Dataset entries
#####
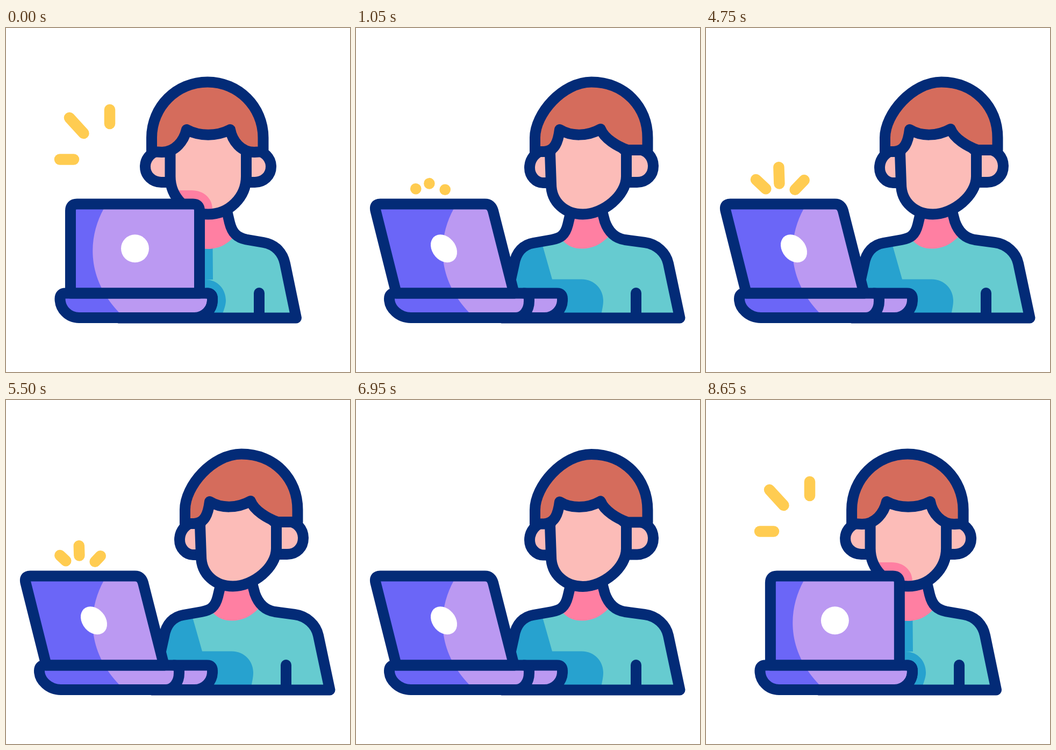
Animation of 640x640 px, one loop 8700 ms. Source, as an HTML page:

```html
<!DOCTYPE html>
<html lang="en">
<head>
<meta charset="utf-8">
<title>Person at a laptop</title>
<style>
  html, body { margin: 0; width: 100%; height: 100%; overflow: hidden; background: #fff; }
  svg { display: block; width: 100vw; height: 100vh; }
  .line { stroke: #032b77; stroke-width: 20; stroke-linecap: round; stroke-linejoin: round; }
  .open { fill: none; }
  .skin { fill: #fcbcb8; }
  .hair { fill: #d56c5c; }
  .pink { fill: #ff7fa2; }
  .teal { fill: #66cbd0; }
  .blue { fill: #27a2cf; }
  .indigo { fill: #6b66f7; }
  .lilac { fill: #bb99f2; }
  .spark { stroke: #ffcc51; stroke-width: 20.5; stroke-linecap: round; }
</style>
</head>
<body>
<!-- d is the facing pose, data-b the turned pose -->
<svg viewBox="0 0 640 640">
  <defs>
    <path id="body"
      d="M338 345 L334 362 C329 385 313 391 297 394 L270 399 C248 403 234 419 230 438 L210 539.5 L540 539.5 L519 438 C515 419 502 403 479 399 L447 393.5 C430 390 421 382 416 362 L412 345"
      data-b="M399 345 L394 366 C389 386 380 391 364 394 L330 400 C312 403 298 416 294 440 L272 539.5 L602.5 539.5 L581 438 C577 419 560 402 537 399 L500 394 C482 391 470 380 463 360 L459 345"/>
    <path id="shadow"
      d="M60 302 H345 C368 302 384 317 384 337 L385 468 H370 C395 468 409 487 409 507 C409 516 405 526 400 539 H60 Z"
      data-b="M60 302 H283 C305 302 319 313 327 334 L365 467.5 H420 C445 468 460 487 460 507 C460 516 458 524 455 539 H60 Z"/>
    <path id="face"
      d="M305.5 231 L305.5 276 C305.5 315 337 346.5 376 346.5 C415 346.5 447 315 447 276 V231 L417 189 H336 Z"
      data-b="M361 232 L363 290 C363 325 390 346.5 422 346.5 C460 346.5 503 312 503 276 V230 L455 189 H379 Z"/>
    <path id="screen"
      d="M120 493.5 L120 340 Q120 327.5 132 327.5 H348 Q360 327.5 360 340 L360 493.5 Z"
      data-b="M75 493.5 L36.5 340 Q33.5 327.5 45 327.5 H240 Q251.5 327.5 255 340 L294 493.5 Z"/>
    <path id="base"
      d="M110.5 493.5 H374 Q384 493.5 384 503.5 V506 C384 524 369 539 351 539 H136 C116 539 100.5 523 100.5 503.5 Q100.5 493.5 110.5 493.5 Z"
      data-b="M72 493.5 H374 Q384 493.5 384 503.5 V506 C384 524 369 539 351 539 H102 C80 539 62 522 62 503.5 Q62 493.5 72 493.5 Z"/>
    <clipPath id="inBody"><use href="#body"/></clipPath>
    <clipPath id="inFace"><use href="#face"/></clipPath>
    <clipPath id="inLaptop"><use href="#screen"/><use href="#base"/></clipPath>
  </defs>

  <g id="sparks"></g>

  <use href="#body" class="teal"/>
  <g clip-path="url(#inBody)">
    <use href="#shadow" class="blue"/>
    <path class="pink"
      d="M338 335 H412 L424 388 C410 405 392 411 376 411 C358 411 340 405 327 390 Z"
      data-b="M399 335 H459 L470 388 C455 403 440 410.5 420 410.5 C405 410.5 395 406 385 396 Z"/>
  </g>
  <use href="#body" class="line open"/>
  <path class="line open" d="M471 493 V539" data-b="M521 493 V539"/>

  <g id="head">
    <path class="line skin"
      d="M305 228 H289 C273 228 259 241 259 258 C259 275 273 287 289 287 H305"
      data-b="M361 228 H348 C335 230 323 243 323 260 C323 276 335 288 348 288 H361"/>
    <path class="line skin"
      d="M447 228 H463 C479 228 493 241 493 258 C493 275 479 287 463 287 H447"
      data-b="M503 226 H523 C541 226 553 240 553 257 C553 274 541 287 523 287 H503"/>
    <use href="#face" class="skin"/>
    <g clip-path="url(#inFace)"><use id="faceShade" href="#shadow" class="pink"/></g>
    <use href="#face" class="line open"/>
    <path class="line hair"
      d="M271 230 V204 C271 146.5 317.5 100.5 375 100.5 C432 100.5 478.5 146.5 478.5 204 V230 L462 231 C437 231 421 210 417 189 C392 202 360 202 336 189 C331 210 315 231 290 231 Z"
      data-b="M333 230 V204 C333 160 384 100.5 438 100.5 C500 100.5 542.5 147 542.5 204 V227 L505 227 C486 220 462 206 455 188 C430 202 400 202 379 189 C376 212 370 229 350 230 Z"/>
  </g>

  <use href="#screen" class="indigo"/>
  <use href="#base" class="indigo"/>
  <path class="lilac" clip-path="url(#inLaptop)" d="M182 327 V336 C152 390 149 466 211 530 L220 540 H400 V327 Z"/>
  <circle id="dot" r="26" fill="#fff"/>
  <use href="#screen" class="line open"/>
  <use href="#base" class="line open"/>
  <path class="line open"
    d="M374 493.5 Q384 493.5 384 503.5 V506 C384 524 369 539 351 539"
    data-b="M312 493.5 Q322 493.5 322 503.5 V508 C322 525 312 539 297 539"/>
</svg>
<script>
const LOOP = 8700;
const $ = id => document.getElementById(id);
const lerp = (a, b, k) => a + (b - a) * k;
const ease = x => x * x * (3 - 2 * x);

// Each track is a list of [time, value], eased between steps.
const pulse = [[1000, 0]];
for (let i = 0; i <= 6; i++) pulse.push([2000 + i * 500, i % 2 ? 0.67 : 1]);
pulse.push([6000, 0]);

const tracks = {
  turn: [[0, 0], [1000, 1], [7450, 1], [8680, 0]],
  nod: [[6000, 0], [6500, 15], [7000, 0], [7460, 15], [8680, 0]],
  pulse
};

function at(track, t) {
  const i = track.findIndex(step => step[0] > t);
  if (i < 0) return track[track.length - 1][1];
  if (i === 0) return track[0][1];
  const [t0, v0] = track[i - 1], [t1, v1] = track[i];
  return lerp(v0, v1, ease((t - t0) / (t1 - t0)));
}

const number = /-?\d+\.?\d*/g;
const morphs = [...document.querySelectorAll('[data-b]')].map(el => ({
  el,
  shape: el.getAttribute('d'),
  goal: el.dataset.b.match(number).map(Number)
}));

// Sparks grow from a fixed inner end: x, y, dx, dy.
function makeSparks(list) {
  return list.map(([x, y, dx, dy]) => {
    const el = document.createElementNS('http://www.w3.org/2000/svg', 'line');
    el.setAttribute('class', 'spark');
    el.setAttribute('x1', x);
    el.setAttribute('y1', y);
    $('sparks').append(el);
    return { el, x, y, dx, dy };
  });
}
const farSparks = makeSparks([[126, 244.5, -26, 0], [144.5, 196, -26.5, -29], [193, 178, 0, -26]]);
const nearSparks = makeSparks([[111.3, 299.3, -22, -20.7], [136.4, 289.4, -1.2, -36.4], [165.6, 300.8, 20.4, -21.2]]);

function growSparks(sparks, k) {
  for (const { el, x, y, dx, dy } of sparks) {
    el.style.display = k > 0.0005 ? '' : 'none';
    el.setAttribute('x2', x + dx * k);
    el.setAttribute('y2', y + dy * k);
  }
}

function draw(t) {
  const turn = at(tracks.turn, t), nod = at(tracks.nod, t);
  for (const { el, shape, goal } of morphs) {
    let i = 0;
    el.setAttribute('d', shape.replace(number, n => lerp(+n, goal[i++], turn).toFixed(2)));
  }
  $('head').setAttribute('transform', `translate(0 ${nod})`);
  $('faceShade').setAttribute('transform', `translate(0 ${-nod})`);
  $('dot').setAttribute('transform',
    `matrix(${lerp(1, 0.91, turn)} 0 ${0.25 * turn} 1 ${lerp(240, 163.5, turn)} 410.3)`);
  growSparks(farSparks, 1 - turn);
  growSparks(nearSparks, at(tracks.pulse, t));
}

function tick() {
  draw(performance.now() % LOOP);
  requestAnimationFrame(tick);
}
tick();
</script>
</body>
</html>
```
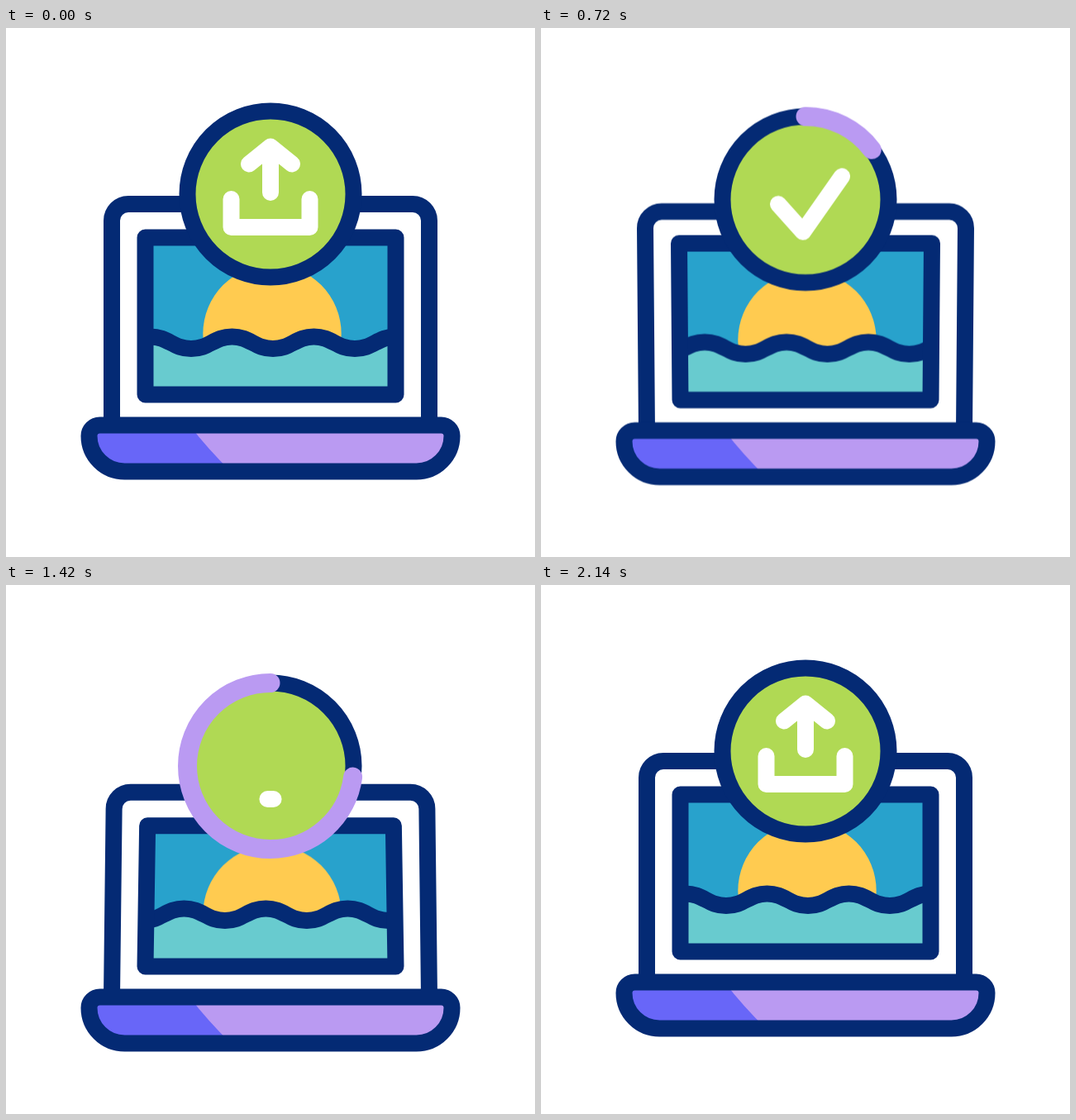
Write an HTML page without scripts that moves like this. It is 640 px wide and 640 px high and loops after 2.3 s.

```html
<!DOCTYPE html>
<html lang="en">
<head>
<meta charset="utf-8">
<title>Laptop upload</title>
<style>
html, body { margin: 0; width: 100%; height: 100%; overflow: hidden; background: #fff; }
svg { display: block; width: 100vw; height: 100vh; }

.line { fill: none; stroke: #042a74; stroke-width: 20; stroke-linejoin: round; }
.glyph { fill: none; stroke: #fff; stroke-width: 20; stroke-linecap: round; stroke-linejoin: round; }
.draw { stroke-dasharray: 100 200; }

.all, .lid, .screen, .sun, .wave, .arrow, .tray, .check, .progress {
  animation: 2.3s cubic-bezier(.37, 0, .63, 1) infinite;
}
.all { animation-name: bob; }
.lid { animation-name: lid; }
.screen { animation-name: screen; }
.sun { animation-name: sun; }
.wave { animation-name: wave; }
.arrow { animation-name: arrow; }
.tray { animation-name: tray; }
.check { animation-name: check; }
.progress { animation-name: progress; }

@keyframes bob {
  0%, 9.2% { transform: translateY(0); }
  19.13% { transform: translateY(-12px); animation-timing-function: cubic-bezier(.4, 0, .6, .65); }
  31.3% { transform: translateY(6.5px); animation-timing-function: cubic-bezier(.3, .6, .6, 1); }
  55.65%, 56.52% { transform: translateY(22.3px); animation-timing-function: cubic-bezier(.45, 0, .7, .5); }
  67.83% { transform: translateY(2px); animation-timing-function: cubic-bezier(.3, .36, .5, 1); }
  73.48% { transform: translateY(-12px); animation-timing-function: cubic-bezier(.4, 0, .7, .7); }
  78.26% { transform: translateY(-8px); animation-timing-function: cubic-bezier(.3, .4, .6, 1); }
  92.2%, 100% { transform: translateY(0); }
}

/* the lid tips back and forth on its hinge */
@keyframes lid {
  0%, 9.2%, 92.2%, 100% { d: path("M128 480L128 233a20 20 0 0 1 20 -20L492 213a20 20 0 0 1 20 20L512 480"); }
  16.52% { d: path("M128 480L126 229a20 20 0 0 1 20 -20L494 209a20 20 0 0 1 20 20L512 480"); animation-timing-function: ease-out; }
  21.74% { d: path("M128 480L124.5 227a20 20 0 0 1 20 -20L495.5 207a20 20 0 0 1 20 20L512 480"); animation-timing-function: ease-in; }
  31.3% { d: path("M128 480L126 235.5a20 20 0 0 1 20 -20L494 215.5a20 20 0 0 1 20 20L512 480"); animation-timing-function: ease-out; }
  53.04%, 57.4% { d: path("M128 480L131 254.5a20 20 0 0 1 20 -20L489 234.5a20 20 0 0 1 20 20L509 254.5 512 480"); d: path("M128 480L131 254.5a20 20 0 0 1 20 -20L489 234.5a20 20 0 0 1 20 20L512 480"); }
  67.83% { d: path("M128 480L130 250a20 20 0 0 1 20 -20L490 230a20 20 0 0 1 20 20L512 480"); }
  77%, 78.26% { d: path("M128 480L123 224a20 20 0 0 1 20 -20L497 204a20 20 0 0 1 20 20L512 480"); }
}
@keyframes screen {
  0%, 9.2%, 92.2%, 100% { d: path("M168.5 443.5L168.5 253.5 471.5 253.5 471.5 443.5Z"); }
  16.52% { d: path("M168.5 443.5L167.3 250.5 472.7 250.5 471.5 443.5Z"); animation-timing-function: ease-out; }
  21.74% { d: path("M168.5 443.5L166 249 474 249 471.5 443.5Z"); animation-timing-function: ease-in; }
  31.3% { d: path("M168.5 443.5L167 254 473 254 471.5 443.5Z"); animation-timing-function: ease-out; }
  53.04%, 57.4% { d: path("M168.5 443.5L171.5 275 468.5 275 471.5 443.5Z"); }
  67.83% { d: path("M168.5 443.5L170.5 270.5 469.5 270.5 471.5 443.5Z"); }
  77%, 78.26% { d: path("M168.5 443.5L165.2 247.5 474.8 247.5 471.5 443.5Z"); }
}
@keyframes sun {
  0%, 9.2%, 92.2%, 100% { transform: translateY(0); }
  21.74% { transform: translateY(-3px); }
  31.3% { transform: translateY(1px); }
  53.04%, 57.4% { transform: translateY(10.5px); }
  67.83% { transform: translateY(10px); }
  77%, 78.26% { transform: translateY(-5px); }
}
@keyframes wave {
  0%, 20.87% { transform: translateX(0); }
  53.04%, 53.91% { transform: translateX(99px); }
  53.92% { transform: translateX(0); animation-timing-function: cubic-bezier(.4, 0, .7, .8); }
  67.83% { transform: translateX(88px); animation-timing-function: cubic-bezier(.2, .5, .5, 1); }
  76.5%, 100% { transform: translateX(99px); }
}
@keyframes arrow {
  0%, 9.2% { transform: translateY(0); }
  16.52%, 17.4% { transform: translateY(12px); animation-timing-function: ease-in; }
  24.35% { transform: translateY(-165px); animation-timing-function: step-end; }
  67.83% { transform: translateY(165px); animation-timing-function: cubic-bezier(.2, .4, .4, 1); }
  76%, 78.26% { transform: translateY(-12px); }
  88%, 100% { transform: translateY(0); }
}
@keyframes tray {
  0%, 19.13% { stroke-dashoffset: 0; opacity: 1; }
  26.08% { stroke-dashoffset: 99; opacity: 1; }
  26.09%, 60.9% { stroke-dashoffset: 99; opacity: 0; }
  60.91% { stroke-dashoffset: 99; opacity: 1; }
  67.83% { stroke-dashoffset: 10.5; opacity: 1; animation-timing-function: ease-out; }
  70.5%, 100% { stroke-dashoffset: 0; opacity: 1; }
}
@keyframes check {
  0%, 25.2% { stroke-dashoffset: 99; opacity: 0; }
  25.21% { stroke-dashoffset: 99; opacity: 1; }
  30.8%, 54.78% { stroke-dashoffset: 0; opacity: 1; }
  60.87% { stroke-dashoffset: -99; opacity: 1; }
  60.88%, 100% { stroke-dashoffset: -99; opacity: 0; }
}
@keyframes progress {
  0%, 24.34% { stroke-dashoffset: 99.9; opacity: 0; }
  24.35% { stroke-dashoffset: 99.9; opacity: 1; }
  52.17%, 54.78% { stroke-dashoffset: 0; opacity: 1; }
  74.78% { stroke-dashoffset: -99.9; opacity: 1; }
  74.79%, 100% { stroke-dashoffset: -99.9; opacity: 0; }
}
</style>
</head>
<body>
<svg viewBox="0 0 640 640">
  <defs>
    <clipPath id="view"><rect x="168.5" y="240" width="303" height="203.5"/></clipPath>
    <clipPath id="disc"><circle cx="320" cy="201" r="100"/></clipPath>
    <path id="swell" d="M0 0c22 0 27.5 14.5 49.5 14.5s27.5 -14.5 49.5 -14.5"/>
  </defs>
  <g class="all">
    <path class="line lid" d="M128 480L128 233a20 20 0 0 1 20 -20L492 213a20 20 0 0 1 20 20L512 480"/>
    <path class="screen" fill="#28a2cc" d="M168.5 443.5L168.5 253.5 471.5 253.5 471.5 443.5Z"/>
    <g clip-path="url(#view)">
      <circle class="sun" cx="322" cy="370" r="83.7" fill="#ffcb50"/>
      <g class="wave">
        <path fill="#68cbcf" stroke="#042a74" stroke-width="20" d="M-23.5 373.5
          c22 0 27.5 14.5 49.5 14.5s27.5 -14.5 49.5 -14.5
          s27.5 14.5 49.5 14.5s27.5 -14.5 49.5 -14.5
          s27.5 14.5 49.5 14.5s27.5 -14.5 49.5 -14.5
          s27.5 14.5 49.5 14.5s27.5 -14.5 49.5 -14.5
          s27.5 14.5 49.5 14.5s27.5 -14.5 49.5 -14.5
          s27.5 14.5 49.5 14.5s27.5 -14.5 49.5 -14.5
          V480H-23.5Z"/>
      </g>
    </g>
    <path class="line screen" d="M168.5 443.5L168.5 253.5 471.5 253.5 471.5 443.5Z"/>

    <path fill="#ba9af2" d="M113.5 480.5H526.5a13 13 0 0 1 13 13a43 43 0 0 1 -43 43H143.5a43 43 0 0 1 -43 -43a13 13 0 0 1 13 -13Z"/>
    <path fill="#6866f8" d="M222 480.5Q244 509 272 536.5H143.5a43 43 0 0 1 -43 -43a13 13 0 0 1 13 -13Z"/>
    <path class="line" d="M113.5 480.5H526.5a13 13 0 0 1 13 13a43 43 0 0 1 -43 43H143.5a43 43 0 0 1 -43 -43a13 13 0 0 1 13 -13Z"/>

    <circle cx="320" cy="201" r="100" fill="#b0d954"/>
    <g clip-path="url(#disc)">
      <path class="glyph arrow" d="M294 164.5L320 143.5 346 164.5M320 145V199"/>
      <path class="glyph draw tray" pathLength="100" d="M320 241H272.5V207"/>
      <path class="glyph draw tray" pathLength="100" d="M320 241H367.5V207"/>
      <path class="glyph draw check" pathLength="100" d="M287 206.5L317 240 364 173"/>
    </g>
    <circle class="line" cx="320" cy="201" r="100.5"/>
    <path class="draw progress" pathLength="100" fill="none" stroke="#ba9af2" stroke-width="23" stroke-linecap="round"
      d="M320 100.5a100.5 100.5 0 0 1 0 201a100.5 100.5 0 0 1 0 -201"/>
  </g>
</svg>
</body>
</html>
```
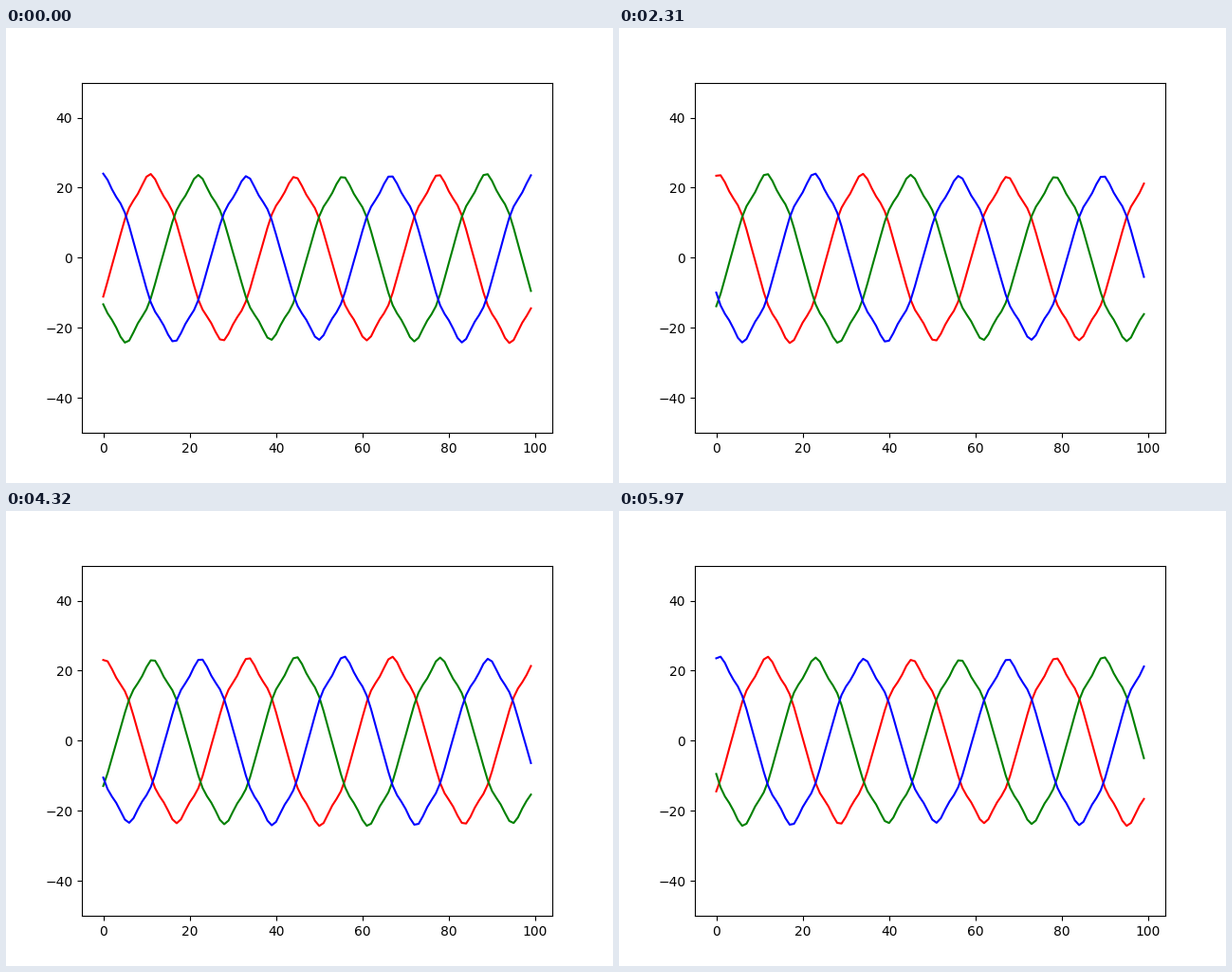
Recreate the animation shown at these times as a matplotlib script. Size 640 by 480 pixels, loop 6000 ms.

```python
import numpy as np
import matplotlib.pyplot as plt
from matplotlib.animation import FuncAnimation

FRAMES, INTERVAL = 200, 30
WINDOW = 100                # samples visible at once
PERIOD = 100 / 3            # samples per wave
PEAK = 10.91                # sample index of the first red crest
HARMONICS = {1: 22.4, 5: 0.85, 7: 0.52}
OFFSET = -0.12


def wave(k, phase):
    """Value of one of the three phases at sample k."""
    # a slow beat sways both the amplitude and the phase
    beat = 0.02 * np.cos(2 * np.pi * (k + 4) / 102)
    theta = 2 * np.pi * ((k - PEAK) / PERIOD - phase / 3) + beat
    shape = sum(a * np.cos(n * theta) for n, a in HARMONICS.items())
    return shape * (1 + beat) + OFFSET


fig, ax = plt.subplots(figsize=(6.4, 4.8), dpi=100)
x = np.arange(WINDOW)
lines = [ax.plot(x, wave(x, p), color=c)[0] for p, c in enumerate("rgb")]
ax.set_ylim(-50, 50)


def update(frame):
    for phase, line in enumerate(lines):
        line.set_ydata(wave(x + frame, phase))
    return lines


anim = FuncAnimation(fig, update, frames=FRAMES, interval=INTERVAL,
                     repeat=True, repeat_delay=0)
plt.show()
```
#####
From the records above, pull out each line that has "lilac".

**RESULT**
  .lilac { fill: #bb99f2; }
  <path class="lilac" clip-path="url(#inLaptop)" d="M182 327 V336 C152 390 149 466 211 530 L220 540 H400 V327 Z"/>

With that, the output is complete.